Plot: `Testament of Youth` has become a well-known story over the last year due to the release of the film. However, it is a story that has been told – or attempted to be told – since Vera Brittain first tried to record in writing her memoirs of the First World War and all that it entailed for her.
Mark Bostridge tells Vera’s story. What happened to her, how it affected her life and what her struggles involved in order to become a novelist in such a time.

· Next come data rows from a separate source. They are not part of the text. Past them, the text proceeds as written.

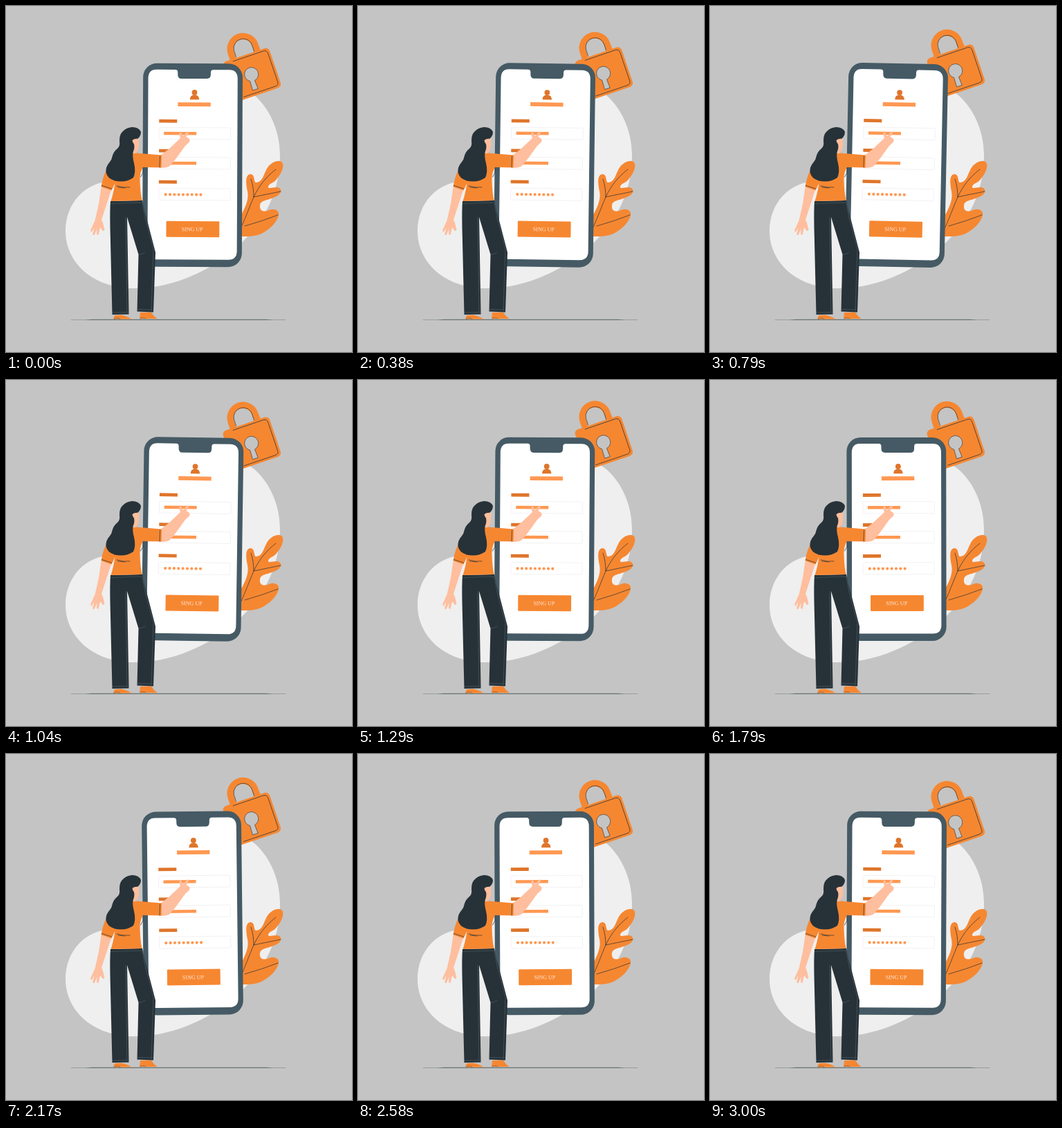
An HTML page for the animation above (3040 ms loop, 500 by 500 pixels).

```html
<!DOCTYPE html>
<html lang="en">
<head>
<meta charset="utf-8">
<title>Sign-up illustration</title>
<style>
  html, body { margin: 0; height: 100%; overflow: hidden; background: #c4c4c4; }
  svg { display: block; width: 100%; height: 100%; }
  .orange { fill: #f68731; }
  .dark { fill: #263238; }
  .skin { fill: #ffbe9d; }
  .line { fill: none; stroke: #263238; stroke-width: .7; stroke-linecap: round; stroke-linejoin: round; }
  .seam { fill: none; stroke: #53636b; stroke-width: .6; }
  .bar { fill: #ff9852; }
  .label { fill: #df752b; }
  .field { fill: #fff; stroke: #ececec; stroke-width: .7; }
  text { font: 8px "Liberation Serif", "Times New Roman", serif; fill: #ffe9da; text-anchor: middle; }
</style>
</head>
<body>
<svg viewBox="0 0 500 500">
  <path fill="#efefef" d="M300 118C350 98 396 155 396 215C396 300 340 350 293 378C260 396 225 408 185 408C125 408 86 370 86 325C86 285 115 253 155 253C200 250 220 180 300 118Z"/>

  <path d="M94 453.5H404" stroke="#6b7174" stroke-width=".5"/>
  <path d="M114 453.4L124 452.7H376L386 453.4L376 454.1H124Z" fill="#66736f"/>

  <g id="leaf">
    <path class="orange" d="M330 333V310L341 300C347 288 351 279 349 268C347 258 345 244 353 243C361 243 357 256 362 255C371 254 372 244 377 235C382 226 394 221 399 226C403 232 397 243 392 249C388 256 380 256 379 261C378 266 389 260 395 263C400 267 396 273 389 276C379 281 368 280 367 288C366 297 373 298 380 295C387 292 395 295 394 302C392 312 382 322 371 328C361 333 351 333 341 333Z"/>
    <path class="line" d="M337 326C346 307 351 292 358 276C366 259 376 247 390 236M358 276Q358 262 354 250M358 276Q377 272 397 268M345 318Q370 311 393 302"/>
  </g>

  <g id="lock">
    <path d="M329 78L325 66A18.2 18.2 0 0 1 360 55L365 68" fill="none" stroke="#f68731" stroke-width="9.3"/>
    <path class="line" d="M332.5 72L329.5 63A13.7 13.7 0 0 1 356 56L358.5 64"/>
    <g transform="translate(312 80.5) rotate(-18.7)">
      <rect class="orange" width="71" height="60.5" rx="6"/>
      <path class="line" d="M16 3.2H62Q67.5 3.2 67.5 9V52Q67.5 57 62 57H14"/>
    </g>
    <path d="M352.5 107A10 10 0 1 1 359.5 106L364.2 118L356.5 120.5Z" fill="#c4c4c4" stroke="#4f4a45" stroke-width=".8"/>
  </g>

  <g id="phone">
    <rect x="197.6" y="83" width="143.8" height="294" rx="20" fill="#455a64"/>
    <path fill="#fff" d="M217 92H244Q247.7 92 247.7 96V99Q247.7 105 253 105H290Q295.3 105 295.3 99V96Q295.3 92 299 92H322Q334.2 92 334.2 105V354Q334.2 366.5 322 366.5H217Q205 366.5 205 354V105Q205 92 217 92Z"/>
    <g class="label">
      <circle cx="272" cy="125" r="3.9"/>
      <path d="M265.3 135.3Q265.3 128.4 272 128.4T278.9 135.3Z"/>
    </g>
    <rect class="bar" x="248" y="139.3" width="47.4" height="5.8"/>
    <g id="form"></g>
    <rect class="orange" x="231.9" y="311" width="76.8" height="23" rx="1"/>
    <text x="269.5" y="325.3">SING UP</text>
  </g>

  <g id="woman">
    <path class="skin" d="M137.5 262L134 286L128.500 310L122 324.500L123.500 327L128 320L125 330L127.500 331.500L131.500 322L131 330L133.500 331L136 320L140 325L142.500 324L140 313L138 309L152 266Z"/>
    <path class="skin" d="M222 217L236 206L252 191L250 184Q251.500 181.500 253 183L256 188L261.500 181.800Q264.300 181 264 183.500L260.500 189L265 192Q266.500 195 264 197.500L259 202L246 220L237 231Q234 234 223 234Z"/>
    <path class="skin" d="M180 190H191.500L192 200L191 207Q190 211 187 210L189 215L178 216Z"/>
    <path class="orange" d="M157 447L166 446.500Q175 448 181.500 452.500H155Z"/>
    <path class="orange" d="M194 443L210 442.500Q213 448 218.500 452H193Z"/>
    <path class="line" stroke-opacity=".6" d="M156 452Q160 449.500 165 452M194 451.500Q198 449.500 202 451.500"/>
    <path class="dark" d="M151 282L197 281Q199 295 204 310L216 356L213 442.500L189.500 441.500L191.500 359L175 305L177.500 445.500L153.500 446L150.500 320Q150 295 151 282Z"/>
    <path class="seam" d="M151.500 285.500L197 284M173 305L175 442M197 285L201 306L213 351L210 440M154 443L177 442.500M190 438.500L212 439"/>
    <path class="seam" d="M192 359Q197 359 201 356"/>
    <path class="orange" d="M186 213Q190 212 194 213L225 215.500L224.500 233.500L198 233Q193 241 193.500 252Q194 270 196.500 281L151.500 282Q155 272 157.500 256L152.500 266.500L137.500 261.500Q140 244 148 232Q160 215 186 213Z"/>
    <path class="line" d="M222.500 217L222 233M198 234V241L194.500 247M160 260Q169 263 179 262M162 262L172 263M138.500 259.500L152.500 264"/>
    <path class="dark" d="M170 180Q174 176 182 175Q192 175 195 182Q195 188 190 192Q184 193 184 197Q187 203 184 210Q182 216 185 227Q188 240 184 248Q173 256 157 252.500Q146 249 144.500 240Q144 232 149.500 226Q153 222 154 216Q156 210 161 206Q165 203 164 195Q163.500 185 170 180Z"/>
    <path class="skin" d="M182.500 194Q186 191 191.500 192V200Q189 200 187 199.500Q183 199 182.500 194Z"/>
  </g>
</svg>
<script>
const $ = id => document.getElementById(id);
const rect = (type, x, y, w, h) =>
  `<rect class="${type}" x="${x}" y="${y}" width="${w}" height="${h}"/>`;

// Three labelled fields: two filled with bars, the last with password dots.
$('form').innerHTML = [164, 207, 252].map((y, i) =>
  rect('label', 221, y, 26, 4.8) +
  `<rect class="field" x="221" y="${y + 11.7}" width="103.4" height="17" rx="1"/>` +
  (i < 2
    ? rect('bar', 228, y + 18, 47, 4.5)
    : Array.from({ length: 9 }, (_, k) =>
        `<circle class="bar" cx="${230.8 + k * 6.35}" cy="272.6" r="2.1"/>`).join(''))
).join('');

const LOOP = 3040, CYCLE = 2960;
const ease = p => (1 - Math.cos(Math.PI * p)) / 2;
const swing = [0, 1, 0, -1, 0];

function draw(now) {
  const p = Math.min(now % LOOP / CYCLE, 1);
  const k = Math.min(Math.floor(p * 4), 3);
  const tilt = swing[k] + (swing[k + 1] - swing[k]) * ease(p * 4 - k);
  $('phone').setAttribute('transform', `rotate(${0.25 + 0.9 * tilt} 270 230)`);
  $('lock').setAttribute('transform', `translate(0 ${1.5 - 9.2 * ease(p * 2)})`);
  requestAnimationFrame(draw);
}
draw(performance.now());
</script>
</body>
</html>
```
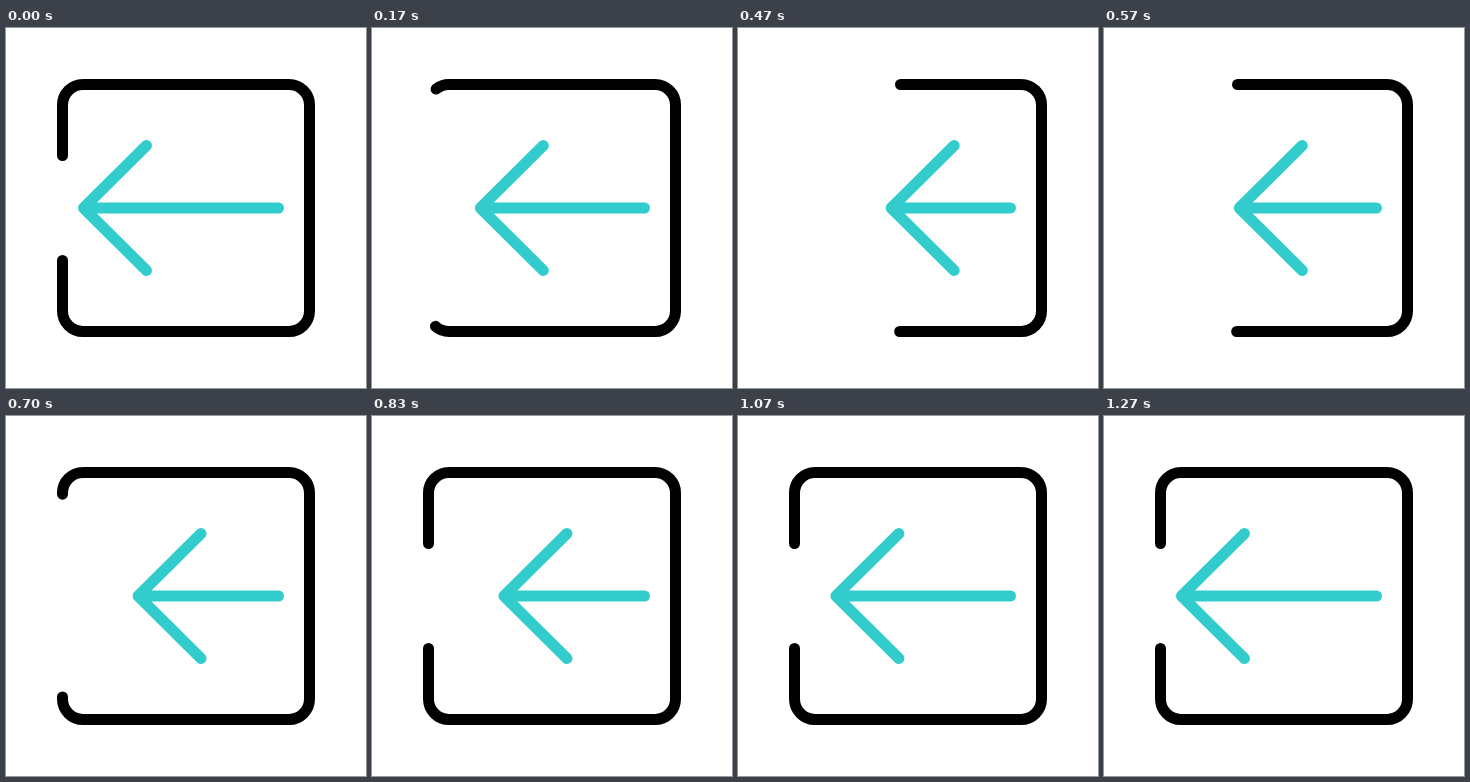
These frames come from a looping animation (360 px wide and 360 px high, 2000 ms). An HTML page:

```html
<!DOCTYPE html>
<html lang="en">
<head>
<meta charset="utf-8">
<title>Arrow and box</title>
<style>
  html, body { margin: 0; width: 100%; height: 100%; overflow: hidden; background: #fff; }
  svg { display: block; width: 100vw; height: 100vh; }
  path { fill: none; stroke-width: 11; stroke-linecap: round; stroke-linejoin: round; }
</style>
</head>
<body>
<svg viewBox="0 0 360 360">
  <path id="box" stroke="#000" d="M56.5 127.5V77A20.5 20.5 0 0 1 77 56.5H283A20.5 20.5 0 0 1 303.5 77V283A20.5 20.5 0 0 1 283 303.5H77A20.5 20.5 0 0 1 56.5 283V232.5"/>
  <path id="arrow" stroke="#33cccc"/>
</svg>
<script>
  const LOOP = 2000, STEP = 1000 / 30;
  const box = document.getElementById('box');
  const arrow = document.getElementById('arrow');
  const boxLength = box.getTotalLength();

  // [step, value] keys, eased between neighbours
  const trimKeys = [[0, 0], [11.4, 168], [14.2, 168], [24.8, 0]];
  const pullKeys = [[0, 0], [12, 82], [18.5, 54], [24, 55.3], [37.6, 0]];

  const ease = x => x * x * (3 - 2 * x);

  function valueAt(keys, k) {
    const i = keys.findIndex(key => key[0] > k);
    if (i < 0) return keys[keys.length - 1][1];
    const [t0, v0] = keys[i - 1], [t1, v1] = keys[i];
    return v0 + (v1 - v0) * ease((k - t0) / (t1 - t0));
  }

  function draw(time) {
    const k = Math.floor((time % LOOP + 3.4) / STEP) % 60;

    const trim = valueAt(trimKeys, k);
    box.setAttribute('stroke-dasharray', `${boxLength - 2 * trim} ${boxLength}`);
    box.setAttribute('stroke-dashoffset', -trim);

    const tip = 77.5 + valueAt(pullKeys, k);
    const barb = tip + 63;
    arrow.setAttribute('d', `M${barb} 117.5L${tip} 180L${barb} 242.5M${tip} 180H272.5`);
  }

  let start;
  function tick(now) {
    start ??= now;
    draw(now - start);
    requestAnimationFrame(tick);
  }
  draw(0);
  requestAnimationFrame(tick);
</script>
</body>
</html>
```
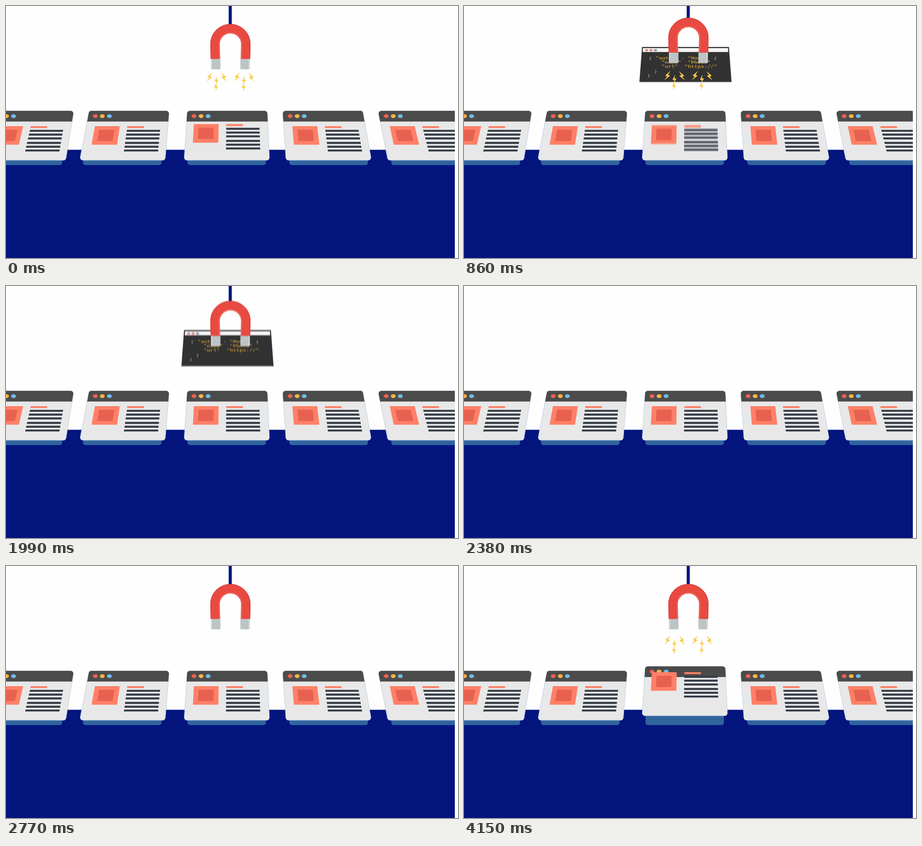
Write an HTML page with a canvas that moves like this. It is 1000 by 560 pixels and loops after 4.25 s.

```html
<!DOCTYPE html>
<html lang="en">
<head>
<meta charset="utf-8">
<title>Magnet and pages</title>
<style>
  html, body { margin: 0; width: 100%; height: 100%; overflow: hidden; background: #fff; }
  canvas { display: block; }
</style>
</head>
<body>
<canvas id="stage" width="993" height="560"></canvas>
<script>
const W = 993, H = 560, LOOP = 4250, CYCLE = 3730;
const EXIT = 1990; // the magnet starts to leave
const SHUTTER = 14, SAMPLES = 9;
const NAVY = '#04157e', CORAL = '#fe8067', RED = '#e86150', INK = '#343b46', YELLOW = '#fdcb4b';

const out = document.getElementById('stage').getContext('2d');
const layer = document.createElement('canvas');
layer.width = W;
layer.height = H;
const g = layer.getContext('2d');

const clamp = x => Math.max(0, Math.min(1, x));
const mix = (a, b, x) => a + (b - a) * x;
const ramp = (t, from, to) => clamp((t - from) / (to - from));
const ease = (t, from, to) => { const x = ramp(t, from, to); return x * x * (3 - 2 * x); };

function rect(x, y, w, h, color, radius = 0) {
  g.beginPath();
  g.roundRect(x, y, w, h, radius);
  g.fillStyle = color;
  g.fill();
}

function ellipse(x, y, rx, ry, color) {
  g.beginPath();
  g.ellipse(x, y, rx, ry, 0, 0, 7);
  g.fillStyle = color;
  g.fill();
}

function polygon(points, color) {
  g.beginPath();
  points.forEach(([x, y]) => g.lineTo(x, y));
  g.closePath();
  g.fillStyle = color;
  g.fill();
}

const trapezoid = (center, half1, y1, half2, y2, color) =>
  polygon([[center - half1, y1], [center + half1, y1],
           [center + half2, y2], [center - half2, y2]], color);

function roundedPath(points, radius) {
  const n = points.length, [a, b] = [points[n - 1], points[0]];
  g.beginPath();
  g.moveTo((a[0] + b[0]) / 2, (a[1] + b[1]) / 2);
  points.forEach((p, i) => g.arcTo(...p, ...points[(i + 1) % n], radius));
  g.closePath();
}

// Pages stand on a conveyor; slot 0 is below the magnet.
function drawPage(slot, lift, contentLift) {
  const top = 489.5 + 211 * slot - 6 * clamp(-slot);
  const bottom = 488.5 + 225.5 * slot - 5.5 * clamp(1 - Math.abs(slot + 1));
  const left = y => mix(top - 88.5, bottom - 94.5, (y - 233) / 110);
  const width = y => mix(177, 189, (y - 233) / 110);
  const nudge = 2.5 * clamp(Math.abs(slot));
  const block = (u1, u2, y1, y2, color) => {
    const at = (u, y) => [left(y) + u * width(y) + nudge, y - contentLift];
    polygon([at(u1, y1), at(u2, y1), at(u2, y2), at(u1, y2)], color);
  };

  rect(bottom - 87, 326, 173.5, 27.5, '#30649d', 5);

  g.save();
  g.translate(0, -lift);
  roundedPath([[top - 88.5, 233], [top + 88.5, 233],
               [bottom + 94.5, 342.8], [bottom - 94.5, 342.8]], 6);
  g.fillStyle = '#e8e8e8';
  g.fill();
  g.strokeStyle = '#b9cfe8';
  g.lineWidth = 1;
  g.stroke();
  g.clip();
  rect(top - 110, 232, 220, 24.7, '#4c4b4b');
  ['#e8624f', '#f8b249', '#71b9e6'].forEach((color, i) =>
    ellipse(left(245) + 15.8 + 15.6 * i, 244.8, 5.4, 4.2, color));
  g.restore();

  block(.093, .397, 267, 308.3, CORAL);
  block(.152, .338, 275, 300, RED);
  block(.49, .693, 267, 271.3, CORAL);
  for (let i = 0; i < 6; i++) {
    const y = 275.2 + 8.4 * i + (i > 2 ? 1.7 : 0);
    block(.49, .895, y, y + 4.4, INK);
  }
}

const CODE = [['"auto"', 424, '"Mode"', 495], ['"name"', 437, '"Photo"', 495], ['"url"', 437, '"https://"', 488]];

function drawPanel(top, height) {
  const squash = .78;
  g.save();
  g.translate(0, top);
  g.scale(1, height / 81);
  trapezoid(490, 96, 0, 102, 81, '#a9a9a9');
  trapezoid(490, 96, 0, 101.8, 79.5, '#323232');
  trapezoid(490, 94, 2.5, 94.5, 11.5, '#f6f6f6');
  ['#dc9a94', '#e28f87', '#98a2ad'].forEach((color, i) =>
    ellipse(404 + 9.8 * i, 7.5, 3.6, 3, color));

  g.scale(1, squash);
  g.textBaseline = 'middle';
  const write = (text, x, y) => g.fillText(text, x, y / squash);
  g.font = 'bold 12px "Liberation Mono", monospace';
  g.fillStyle = '#c4943a';
  CODE.forEach(([key, keyX, value, valueX], i) => {
    write(key, keyX, 26 + 9.7 * i);
    write(value, valueX, 26 + 9.7 * i);
  });
  g.font = '10px "Liberation Mono", monospace';
  g.fillStyle = '#d8d8d8';
  write('{', 409, 26);
  write('{', 553, 26);
  write(':', 481, 26);
  write('}', 421, 56);
  write('}', 406, 65.5);
  g.restore();
}

function arch(radius, width, color) {
  g.beginPath();
  g.moveTo(497.3 - radius, 118);
  g.lineTo(496.5 - radius, 84.5);
  g.arc(496.5, 84.5, radius, Math.PI, 0);
  g.lineTo(495.7 + radius, 118);
  g.lineWidth = width;
  g.strokeStyle = color;
  g.stroke();
}

function drawMagnet(offset) {
  g.save();
  g.translate(0, offset);
  rect(492, -400, 8.4, 442, '#a9b5cf');
  rect(493, -400, 6.2, 442, NAVY);
  arch(34, 21, '#e84a41');
  arch(43.6, 1.6, '#d9443c');
  arch(25.2, 1.8, '#ed6a60');
  for (const side of [-1, 1]) {
    rect(486 + 32.5 * side, 117.8, 21, 23, '#bcc4c6', [0, 0, 2, 2]);
    rect(495.2 + 41.5 * side, 117.8, 2.5, 22, '#d5d9dd');
  }
  g.restore();
}

function bolt(x, y, scaleX, scaleY, angle = 0) {
  g.save();
  g.translate(x, y);
  g.scale(scaleX, scaleY);
  g.rotate(angle);
  polygon([[7, -10.5], [-5, 0], [-.5, 2], [-7, 10.5], [6, .5], [1.5, -1.5]], YELLOW);
  g.restore();
}

function drawBolts(offset) {
  for (const x of [466.2, 527]) {
    const y = 157.5 + offset;
    bolt(x - 16.2, y, 1, 1);
    bolt(x + 16.2, y + .5, -1, 1);
    bolt(x - 1, y + 8, .9, .8, -.45);
    bolt(x - 1.8, y + 22.5, .9, .8, -.45);
  }
}

function magnetOffset(t) {
  if (t > 2350) return -.0042 * Math.max(0, 2697 - t) ** 2;
  const recoil = ease(t, 720, 840) - ease(t, 840, 1120);
  return -14 * recoil - .0022 * Math.max(0, t - EXIT + 56) ** 2;
}

function drawScene(t) {
  rect(0, 0, W, H, '#fefefe');
  rect(0, 319.5, W, H, NAVY);

  const shift = ramp(t, 2447, 2739);
  const lift = 10 * (ease(t, 150, 420) - ease(t, 590, 780));
  const contentLift = 31 * ease(t, -135, 425) * (1 - ramp(t, 670, 845) ** 2);
  for (let k = -3; k <= 2; k++) {
    drawPage(k + shift, k ? 0 : lift, k ? 0 : contentLift);
  }

  const offset = magnetOffset(t);
  if (t > 540 && t < 2350) {
    drawPanel(mix(225, 105 + offset, ease(t, 540, 830)), mix(40, 81, ease(t, 540, 890)));
  }
  drawMagnet(offset);
  if (t < 1100) drawBolts(7 * ramp(t, 0, 420) - 10 * ramp(t, 440, 840));
}

// Averages several moments around t for motion blur.
function expose(t) {
  for (let i = 0; i < SAMPLES; i++) {
    drawScene(t + SHUTTER * (i / (SAMPLES - 1) - .5));
    out.globalAlpha = 1 / (i + 1);
    out.drawImage(layer, 0, 0);
  }
}

// The picture advances in even steps, a little faster from the exit on.
function hold(t) {
  const [start, step] = t < EXIT ? [0, 140] : [EXIT, 126];
  return start + Math.floor((t - start) / step) * step;
}

let shown = -1;
function tick() {
  const t = hold(performance.now() % LOOP % CYCLE);
  if (t !== shown) expose(shown = t);
  requestAnimationFrame(tick);
}
tick();
</script>
</body>
</html>
```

It also explores his own journey in getting involved in such a remarkable tale.
Quote: `Then I hit on an idea that had been lodged in the back of my mind for some time: I would write a short book about Shirley’s mother, Vera Brittain, feminist and pacifist, and author of the classic woman’s memoir of the First World War, Testament of Youth.`
Opinion: I intended to read the Testament of Youth novel penned by Vera Brittain herself. This was an accidental read. I’m so glad it happened. I didn’t realise the novel itself is precisely that; a story told by an author about `fictional` characters. Through sheer luck, I ended up reading exactly what I had intended to – the story about what happened to Vera Brittain and all that she endured during the First World War.
Having seen the film, I knew I was letting myself in for a heart-breaking tale. I was aware of some of the losses in her life. While there has been some cinematic changes for the screen, the real story is no less of a tragedy. But what Bostridge portrays is how Vera struggled to actually get herself heard in a time that was meant for men. Disobeying the rules and regulations of nursing to be with the ones she cares about shows a depth to her character that somehow, the film missed. She was prepared to literally do whatever it took to be where she felt she was needed the most.
Despite the tragedy of the content, the book is written in such a way that it is engaging and keeps you page turning. Bostridge tells Vera’s story by making her the heroine of this tale, making the reader empathise with her in a way you would if she was a character in a fictional novel. He doesn’t shy away from her faults but presents a real woman – an important distinction reminding us she existed.
This is the first biography I have read for a long time. Bostridge has encouraged me to seek out more, giving a glimpse into the past that makes the reader feel like they knew Vera herself. It opens up a time of war, not by presenting the battles but by showing the heart-break for those left behind and what it meant to be a woman in the First World War. For anyone interested in either this time period or feminism itself – or even Vera Brittain – then this book is a must read.